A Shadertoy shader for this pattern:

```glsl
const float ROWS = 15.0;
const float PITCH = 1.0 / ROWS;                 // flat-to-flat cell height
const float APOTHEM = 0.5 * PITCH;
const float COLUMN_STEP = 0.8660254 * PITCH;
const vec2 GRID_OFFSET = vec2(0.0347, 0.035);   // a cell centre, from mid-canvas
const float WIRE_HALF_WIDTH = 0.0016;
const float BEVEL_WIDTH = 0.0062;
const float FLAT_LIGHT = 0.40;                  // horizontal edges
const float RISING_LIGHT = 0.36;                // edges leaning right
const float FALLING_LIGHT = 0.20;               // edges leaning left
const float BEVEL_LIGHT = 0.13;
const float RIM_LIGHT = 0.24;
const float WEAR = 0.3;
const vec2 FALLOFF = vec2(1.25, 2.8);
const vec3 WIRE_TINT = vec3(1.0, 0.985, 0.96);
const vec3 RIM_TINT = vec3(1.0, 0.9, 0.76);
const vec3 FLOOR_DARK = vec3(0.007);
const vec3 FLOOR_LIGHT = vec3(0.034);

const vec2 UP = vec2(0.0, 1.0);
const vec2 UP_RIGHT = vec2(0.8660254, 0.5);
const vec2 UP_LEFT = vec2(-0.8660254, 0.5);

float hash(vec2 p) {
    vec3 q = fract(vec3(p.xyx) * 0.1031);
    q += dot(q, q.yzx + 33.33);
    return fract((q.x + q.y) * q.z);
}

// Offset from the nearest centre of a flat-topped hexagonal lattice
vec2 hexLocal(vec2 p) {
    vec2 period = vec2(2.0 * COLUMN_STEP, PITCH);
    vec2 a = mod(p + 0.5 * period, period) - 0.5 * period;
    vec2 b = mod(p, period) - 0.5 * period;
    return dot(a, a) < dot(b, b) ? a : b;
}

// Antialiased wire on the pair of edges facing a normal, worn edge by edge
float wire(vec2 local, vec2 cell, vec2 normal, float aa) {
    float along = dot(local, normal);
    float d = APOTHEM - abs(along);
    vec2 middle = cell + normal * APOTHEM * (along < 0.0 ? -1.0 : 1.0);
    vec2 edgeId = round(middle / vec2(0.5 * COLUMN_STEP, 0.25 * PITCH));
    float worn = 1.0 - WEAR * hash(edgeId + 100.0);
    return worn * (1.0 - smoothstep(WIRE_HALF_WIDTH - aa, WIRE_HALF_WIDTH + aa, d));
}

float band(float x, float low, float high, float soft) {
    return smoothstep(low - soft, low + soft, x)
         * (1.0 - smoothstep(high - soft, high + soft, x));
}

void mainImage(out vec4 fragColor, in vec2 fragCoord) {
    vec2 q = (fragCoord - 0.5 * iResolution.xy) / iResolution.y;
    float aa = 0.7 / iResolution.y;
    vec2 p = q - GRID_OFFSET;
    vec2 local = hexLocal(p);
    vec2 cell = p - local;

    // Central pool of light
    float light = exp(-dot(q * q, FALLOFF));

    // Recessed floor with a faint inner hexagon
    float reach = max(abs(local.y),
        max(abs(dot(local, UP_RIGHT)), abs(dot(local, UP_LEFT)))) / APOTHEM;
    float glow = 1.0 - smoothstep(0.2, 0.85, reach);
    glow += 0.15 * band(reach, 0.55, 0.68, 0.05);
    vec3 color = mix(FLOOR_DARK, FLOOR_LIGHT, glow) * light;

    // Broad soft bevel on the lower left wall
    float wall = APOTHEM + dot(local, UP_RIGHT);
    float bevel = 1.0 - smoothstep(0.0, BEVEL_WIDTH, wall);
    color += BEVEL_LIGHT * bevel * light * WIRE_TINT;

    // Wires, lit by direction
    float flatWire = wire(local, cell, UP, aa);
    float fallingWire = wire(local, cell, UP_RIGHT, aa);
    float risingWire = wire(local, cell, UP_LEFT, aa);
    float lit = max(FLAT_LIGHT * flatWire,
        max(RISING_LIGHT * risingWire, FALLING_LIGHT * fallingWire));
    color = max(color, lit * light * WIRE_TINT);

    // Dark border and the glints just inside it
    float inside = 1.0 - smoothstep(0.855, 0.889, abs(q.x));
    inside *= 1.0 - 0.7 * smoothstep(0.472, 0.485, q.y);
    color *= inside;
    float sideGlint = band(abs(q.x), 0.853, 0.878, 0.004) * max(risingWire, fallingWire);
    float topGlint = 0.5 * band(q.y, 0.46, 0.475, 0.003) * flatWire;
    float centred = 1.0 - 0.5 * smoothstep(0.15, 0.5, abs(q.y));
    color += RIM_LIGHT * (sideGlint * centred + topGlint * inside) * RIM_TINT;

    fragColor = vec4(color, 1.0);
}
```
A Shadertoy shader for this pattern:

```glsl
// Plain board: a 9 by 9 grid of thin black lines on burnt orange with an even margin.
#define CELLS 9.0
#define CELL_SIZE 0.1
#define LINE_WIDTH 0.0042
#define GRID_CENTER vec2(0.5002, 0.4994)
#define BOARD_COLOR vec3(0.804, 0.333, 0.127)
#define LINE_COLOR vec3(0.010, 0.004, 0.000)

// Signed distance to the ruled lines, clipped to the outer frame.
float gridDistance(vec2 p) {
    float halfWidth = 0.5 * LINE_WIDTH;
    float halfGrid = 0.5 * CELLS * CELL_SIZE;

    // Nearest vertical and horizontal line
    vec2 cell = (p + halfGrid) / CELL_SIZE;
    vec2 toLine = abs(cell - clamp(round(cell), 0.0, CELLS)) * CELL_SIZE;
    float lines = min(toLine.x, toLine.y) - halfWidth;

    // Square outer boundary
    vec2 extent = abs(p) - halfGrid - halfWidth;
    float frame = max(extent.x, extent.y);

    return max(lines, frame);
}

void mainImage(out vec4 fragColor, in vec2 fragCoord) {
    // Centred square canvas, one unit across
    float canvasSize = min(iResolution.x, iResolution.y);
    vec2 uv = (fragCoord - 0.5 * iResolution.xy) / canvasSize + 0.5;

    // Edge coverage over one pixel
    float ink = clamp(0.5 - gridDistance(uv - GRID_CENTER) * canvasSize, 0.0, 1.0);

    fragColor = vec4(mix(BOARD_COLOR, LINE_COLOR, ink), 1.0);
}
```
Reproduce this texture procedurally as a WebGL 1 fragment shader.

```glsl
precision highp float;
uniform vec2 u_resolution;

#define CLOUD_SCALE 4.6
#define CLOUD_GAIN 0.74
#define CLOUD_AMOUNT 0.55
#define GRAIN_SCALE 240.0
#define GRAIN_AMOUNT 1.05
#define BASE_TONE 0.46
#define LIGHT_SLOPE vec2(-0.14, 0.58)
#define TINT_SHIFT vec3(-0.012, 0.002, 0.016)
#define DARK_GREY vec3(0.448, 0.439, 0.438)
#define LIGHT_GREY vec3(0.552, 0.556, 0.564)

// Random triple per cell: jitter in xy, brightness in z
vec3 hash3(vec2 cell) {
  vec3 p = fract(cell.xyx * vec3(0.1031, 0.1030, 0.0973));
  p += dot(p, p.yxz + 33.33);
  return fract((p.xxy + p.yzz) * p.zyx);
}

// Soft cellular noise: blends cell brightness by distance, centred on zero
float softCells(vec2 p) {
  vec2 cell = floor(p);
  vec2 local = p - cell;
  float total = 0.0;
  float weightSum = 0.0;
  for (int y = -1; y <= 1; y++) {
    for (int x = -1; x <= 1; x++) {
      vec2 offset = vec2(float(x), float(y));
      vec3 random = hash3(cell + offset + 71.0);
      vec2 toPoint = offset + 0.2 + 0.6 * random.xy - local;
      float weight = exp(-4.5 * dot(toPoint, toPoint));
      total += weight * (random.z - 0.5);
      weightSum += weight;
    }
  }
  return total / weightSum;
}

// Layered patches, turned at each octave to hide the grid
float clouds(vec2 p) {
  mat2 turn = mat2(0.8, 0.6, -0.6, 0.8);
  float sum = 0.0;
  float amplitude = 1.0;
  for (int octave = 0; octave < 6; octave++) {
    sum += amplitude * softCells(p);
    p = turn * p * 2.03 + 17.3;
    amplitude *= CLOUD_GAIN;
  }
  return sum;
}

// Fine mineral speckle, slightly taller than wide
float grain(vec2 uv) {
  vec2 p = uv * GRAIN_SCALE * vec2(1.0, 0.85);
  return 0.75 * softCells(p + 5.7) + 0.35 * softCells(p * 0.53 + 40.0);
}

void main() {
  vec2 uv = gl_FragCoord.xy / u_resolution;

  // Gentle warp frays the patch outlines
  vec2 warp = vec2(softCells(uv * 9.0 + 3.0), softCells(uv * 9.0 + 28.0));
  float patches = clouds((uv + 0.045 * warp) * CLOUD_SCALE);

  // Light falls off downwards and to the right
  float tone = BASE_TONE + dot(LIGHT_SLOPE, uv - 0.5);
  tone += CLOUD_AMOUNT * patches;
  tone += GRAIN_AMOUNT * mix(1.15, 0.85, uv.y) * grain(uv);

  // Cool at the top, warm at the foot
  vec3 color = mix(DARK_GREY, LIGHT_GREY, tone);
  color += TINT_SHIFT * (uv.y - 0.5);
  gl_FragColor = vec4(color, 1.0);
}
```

■ **Work instructions**
When a line in the listing has the word "reach", return that line.

■ **Answer for this exercise**
    float reach = max(abs(local.y),
    float glow = 1.0 - smoothstep(0.2, 0.85, reach);
    glow += 0.15 * band(reach, 0.55, 0.68, 0.05);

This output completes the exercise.